REQUIRED ACTION —
Search the data below for lines that include the word "clip" and state how many there are, nothing else.

(Saved entries)
:::
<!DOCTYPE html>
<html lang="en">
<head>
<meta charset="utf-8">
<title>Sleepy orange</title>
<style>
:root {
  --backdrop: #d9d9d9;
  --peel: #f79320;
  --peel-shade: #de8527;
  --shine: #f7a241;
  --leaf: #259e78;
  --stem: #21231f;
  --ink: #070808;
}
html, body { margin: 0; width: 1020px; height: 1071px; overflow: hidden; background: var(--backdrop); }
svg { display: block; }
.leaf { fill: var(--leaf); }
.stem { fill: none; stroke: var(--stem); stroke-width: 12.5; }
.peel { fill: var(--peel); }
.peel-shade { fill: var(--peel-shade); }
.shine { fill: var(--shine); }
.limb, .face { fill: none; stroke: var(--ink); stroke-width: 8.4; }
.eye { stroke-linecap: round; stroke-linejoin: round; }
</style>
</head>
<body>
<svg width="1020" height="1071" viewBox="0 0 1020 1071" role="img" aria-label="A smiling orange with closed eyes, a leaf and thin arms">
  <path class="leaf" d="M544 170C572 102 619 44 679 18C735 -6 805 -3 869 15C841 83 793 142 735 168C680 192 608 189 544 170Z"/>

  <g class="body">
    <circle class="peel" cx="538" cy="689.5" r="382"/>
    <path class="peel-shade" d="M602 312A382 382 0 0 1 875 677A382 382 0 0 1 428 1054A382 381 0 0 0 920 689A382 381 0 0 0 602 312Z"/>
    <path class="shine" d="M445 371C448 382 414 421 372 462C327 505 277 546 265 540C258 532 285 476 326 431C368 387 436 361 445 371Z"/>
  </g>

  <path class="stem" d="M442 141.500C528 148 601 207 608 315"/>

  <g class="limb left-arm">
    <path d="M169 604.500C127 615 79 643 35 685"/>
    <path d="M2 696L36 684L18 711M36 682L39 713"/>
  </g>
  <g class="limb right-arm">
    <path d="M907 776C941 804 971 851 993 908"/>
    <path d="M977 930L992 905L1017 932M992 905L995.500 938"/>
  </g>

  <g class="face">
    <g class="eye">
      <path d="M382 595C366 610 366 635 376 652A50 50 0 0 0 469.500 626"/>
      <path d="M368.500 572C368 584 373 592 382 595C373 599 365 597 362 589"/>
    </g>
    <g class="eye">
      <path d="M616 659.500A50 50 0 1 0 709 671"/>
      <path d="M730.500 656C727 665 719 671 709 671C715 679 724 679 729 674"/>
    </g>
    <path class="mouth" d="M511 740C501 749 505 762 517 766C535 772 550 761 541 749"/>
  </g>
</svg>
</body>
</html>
:::
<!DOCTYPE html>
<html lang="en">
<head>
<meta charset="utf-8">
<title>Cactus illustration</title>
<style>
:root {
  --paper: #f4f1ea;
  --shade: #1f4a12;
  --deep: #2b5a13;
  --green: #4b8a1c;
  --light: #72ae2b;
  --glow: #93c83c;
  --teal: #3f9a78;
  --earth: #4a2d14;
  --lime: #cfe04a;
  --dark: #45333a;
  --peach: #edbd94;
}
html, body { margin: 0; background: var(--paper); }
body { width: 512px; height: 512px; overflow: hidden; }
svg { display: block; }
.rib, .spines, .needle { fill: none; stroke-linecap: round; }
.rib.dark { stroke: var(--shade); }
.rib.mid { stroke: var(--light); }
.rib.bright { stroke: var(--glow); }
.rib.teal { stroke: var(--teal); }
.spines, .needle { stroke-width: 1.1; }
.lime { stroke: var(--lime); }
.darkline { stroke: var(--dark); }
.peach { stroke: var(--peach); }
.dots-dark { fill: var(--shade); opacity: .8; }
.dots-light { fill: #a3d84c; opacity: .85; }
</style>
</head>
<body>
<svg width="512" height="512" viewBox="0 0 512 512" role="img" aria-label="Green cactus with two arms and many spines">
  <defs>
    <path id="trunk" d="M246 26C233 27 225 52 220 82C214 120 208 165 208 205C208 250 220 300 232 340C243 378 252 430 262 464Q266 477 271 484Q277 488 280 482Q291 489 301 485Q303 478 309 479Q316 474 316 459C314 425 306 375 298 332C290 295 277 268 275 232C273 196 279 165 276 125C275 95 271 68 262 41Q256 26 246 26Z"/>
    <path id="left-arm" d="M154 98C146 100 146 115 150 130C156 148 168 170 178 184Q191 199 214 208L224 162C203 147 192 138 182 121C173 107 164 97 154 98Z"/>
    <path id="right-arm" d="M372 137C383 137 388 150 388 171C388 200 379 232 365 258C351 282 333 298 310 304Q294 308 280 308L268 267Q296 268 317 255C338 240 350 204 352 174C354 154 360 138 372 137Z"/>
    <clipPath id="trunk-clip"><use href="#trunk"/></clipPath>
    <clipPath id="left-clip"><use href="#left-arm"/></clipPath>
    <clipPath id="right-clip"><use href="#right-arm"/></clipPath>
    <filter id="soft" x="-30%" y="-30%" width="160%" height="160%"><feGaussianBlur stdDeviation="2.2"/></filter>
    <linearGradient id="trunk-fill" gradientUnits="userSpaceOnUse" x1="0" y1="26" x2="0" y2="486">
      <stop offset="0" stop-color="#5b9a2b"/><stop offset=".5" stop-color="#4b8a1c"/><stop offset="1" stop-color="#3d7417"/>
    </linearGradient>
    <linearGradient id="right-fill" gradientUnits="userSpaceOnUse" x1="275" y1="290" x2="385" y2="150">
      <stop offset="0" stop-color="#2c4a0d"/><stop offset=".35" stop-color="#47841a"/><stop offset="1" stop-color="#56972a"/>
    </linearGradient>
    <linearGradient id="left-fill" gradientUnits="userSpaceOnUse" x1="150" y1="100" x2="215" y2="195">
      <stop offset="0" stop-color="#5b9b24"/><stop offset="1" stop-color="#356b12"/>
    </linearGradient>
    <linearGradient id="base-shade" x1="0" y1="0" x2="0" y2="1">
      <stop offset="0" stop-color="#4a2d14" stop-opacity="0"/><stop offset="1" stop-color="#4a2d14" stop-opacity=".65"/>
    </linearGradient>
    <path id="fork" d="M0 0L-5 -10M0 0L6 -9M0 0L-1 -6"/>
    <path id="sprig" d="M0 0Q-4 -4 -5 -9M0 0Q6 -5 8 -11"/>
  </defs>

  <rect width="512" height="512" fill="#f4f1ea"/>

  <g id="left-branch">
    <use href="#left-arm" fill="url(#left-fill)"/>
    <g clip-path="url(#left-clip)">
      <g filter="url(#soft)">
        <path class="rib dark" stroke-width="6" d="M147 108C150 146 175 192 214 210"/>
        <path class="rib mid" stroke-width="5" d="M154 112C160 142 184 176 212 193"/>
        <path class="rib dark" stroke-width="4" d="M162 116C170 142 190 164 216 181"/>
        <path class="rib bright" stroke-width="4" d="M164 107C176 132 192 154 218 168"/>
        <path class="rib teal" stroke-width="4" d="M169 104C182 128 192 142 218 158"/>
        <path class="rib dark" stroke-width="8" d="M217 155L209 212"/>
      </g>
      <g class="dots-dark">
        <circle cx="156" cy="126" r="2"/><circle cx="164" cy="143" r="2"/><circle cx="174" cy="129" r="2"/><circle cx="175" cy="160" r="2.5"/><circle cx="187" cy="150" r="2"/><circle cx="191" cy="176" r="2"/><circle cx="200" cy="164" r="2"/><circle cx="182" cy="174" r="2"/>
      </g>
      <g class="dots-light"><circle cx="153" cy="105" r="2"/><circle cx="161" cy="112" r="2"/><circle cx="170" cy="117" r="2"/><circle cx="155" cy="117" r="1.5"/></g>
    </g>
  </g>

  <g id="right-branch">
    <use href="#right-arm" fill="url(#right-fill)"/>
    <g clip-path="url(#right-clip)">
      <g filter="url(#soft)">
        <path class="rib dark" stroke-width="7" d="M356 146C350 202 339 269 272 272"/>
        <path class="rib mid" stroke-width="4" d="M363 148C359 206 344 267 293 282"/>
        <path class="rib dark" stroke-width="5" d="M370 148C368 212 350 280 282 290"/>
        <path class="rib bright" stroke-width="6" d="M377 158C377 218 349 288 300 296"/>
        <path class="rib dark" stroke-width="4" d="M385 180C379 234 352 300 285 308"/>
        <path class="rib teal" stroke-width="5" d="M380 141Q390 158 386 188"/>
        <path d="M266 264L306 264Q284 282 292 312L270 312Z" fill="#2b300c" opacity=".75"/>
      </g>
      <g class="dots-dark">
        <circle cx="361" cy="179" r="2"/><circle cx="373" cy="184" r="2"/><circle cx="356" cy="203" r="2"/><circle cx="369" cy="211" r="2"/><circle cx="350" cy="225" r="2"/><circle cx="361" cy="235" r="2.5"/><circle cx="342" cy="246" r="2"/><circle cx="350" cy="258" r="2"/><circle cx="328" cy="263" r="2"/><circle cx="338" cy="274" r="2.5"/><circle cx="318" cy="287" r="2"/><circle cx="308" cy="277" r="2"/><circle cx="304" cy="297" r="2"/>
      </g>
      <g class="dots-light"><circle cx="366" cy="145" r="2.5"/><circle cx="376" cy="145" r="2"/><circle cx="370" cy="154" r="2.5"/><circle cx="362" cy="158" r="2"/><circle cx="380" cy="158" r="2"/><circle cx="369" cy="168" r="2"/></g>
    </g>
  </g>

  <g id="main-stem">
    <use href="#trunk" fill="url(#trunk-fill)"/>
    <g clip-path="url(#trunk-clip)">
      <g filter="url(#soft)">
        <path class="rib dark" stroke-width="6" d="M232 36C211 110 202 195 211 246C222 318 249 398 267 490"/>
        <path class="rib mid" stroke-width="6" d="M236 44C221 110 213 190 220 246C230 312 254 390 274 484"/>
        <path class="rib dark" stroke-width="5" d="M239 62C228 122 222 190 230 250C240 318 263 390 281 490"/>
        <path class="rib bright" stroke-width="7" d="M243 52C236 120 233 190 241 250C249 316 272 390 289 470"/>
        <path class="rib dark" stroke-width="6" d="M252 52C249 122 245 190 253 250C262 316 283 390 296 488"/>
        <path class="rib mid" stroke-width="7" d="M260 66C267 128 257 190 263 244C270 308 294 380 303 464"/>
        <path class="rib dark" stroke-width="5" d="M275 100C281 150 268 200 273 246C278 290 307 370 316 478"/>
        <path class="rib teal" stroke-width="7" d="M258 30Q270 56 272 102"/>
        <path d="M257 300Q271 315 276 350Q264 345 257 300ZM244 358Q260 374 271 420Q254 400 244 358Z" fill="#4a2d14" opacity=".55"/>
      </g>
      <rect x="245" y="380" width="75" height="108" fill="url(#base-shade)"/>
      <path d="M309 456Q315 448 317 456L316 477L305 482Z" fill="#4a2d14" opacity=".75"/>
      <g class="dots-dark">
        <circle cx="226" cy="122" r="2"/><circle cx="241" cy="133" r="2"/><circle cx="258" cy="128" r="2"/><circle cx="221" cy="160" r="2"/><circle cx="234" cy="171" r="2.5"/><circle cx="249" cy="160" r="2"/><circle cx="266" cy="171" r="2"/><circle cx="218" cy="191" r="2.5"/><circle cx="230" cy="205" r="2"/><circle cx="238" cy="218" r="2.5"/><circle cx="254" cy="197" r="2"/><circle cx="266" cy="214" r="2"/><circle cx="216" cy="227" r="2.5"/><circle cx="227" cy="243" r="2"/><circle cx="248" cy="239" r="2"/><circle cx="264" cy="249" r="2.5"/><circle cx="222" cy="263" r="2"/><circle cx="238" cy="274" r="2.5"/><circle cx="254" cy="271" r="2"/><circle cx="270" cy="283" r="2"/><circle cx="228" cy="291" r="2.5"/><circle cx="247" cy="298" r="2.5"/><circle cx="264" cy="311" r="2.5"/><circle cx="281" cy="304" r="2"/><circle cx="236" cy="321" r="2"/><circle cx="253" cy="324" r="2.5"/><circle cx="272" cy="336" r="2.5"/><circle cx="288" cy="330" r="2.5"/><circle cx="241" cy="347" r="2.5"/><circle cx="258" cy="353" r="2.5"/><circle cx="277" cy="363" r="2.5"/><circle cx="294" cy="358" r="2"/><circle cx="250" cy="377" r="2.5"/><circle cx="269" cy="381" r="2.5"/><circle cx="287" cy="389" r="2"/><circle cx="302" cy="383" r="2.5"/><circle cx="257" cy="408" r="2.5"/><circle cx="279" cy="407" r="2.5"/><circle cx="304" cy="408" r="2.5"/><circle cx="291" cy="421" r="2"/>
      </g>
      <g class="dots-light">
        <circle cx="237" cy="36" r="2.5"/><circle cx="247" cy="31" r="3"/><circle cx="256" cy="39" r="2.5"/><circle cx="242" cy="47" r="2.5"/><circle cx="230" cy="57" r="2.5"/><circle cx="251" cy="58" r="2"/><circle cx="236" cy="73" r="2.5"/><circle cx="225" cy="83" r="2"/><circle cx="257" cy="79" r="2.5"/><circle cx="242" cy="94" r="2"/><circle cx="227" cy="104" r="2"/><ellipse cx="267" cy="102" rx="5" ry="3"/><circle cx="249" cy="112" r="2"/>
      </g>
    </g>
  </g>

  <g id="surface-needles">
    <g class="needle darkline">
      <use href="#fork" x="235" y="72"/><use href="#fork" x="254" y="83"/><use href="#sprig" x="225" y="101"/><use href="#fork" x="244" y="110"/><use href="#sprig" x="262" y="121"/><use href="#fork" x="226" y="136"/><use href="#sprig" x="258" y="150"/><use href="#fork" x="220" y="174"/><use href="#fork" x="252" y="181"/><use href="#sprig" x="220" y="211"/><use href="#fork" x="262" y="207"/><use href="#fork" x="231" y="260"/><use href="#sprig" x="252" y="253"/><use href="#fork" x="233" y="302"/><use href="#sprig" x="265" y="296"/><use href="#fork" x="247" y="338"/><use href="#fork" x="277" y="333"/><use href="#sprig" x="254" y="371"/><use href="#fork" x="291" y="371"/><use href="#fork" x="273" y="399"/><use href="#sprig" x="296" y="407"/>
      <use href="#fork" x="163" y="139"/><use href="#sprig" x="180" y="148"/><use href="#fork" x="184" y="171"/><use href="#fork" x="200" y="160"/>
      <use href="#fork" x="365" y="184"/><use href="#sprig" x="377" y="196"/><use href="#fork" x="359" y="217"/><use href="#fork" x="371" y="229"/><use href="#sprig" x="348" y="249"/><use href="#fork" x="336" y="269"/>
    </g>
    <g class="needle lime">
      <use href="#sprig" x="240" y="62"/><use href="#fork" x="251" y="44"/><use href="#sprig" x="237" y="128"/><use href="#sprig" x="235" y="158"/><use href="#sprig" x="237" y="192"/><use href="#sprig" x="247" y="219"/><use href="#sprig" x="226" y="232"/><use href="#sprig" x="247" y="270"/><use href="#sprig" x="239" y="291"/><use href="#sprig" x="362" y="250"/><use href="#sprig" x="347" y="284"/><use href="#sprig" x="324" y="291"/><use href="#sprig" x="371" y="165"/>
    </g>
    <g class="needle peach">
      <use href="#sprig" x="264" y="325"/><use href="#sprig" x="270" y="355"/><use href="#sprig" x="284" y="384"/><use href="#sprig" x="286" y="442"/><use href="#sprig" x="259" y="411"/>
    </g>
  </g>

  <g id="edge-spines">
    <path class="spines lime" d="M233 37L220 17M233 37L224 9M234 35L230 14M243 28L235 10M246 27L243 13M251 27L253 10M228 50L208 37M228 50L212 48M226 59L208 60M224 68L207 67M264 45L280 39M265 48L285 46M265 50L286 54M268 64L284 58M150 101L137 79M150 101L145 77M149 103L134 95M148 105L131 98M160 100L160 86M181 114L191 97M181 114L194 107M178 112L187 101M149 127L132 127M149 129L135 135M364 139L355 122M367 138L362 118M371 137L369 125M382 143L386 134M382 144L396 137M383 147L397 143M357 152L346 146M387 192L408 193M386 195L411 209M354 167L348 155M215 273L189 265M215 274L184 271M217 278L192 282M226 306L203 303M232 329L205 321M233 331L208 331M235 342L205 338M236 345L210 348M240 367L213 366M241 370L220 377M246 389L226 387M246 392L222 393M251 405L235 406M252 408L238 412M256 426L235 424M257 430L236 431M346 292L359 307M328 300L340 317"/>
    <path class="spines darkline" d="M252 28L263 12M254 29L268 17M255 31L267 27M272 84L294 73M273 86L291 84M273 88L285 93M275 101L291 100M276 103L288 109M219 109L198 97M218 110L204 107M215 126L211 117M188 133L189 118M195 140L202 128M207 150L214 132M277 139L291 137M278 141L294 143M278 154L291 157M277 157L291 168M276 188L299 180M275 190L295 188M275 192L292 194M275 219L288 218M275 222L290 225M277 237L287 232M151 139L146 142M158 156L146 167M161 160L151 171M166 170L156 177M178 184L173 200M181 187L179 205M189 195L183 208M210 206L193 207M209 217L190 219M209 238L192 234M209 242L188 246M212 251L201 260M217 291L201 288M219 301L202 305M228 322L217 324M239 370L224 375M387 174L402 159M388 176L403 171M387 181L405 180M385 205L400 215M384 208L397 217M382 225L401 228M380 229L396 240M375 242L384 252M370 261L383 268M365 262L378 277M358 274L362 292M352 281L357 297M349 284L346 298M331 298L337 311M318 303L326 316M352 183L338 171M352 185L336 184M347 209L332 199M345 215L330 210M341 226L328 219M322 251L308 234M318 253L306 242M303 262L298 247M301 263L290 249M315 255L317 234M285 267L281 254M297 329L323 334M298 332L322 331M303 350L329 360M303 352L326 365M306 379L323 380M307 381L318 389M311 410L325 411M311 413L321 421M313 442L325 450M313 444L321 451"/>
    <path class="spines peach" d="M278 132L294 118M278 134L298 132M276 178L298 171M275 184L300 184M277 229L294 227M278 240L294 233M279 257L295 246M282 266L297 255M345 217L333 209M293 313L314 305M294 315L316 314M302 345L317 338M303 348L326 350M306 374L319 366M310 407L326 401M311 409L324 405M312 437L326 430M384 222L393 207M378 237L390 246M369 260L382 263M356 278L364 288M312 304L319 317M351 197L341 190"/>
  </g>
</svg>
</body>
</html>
:::
SOLUTION TO THIS TASK —
6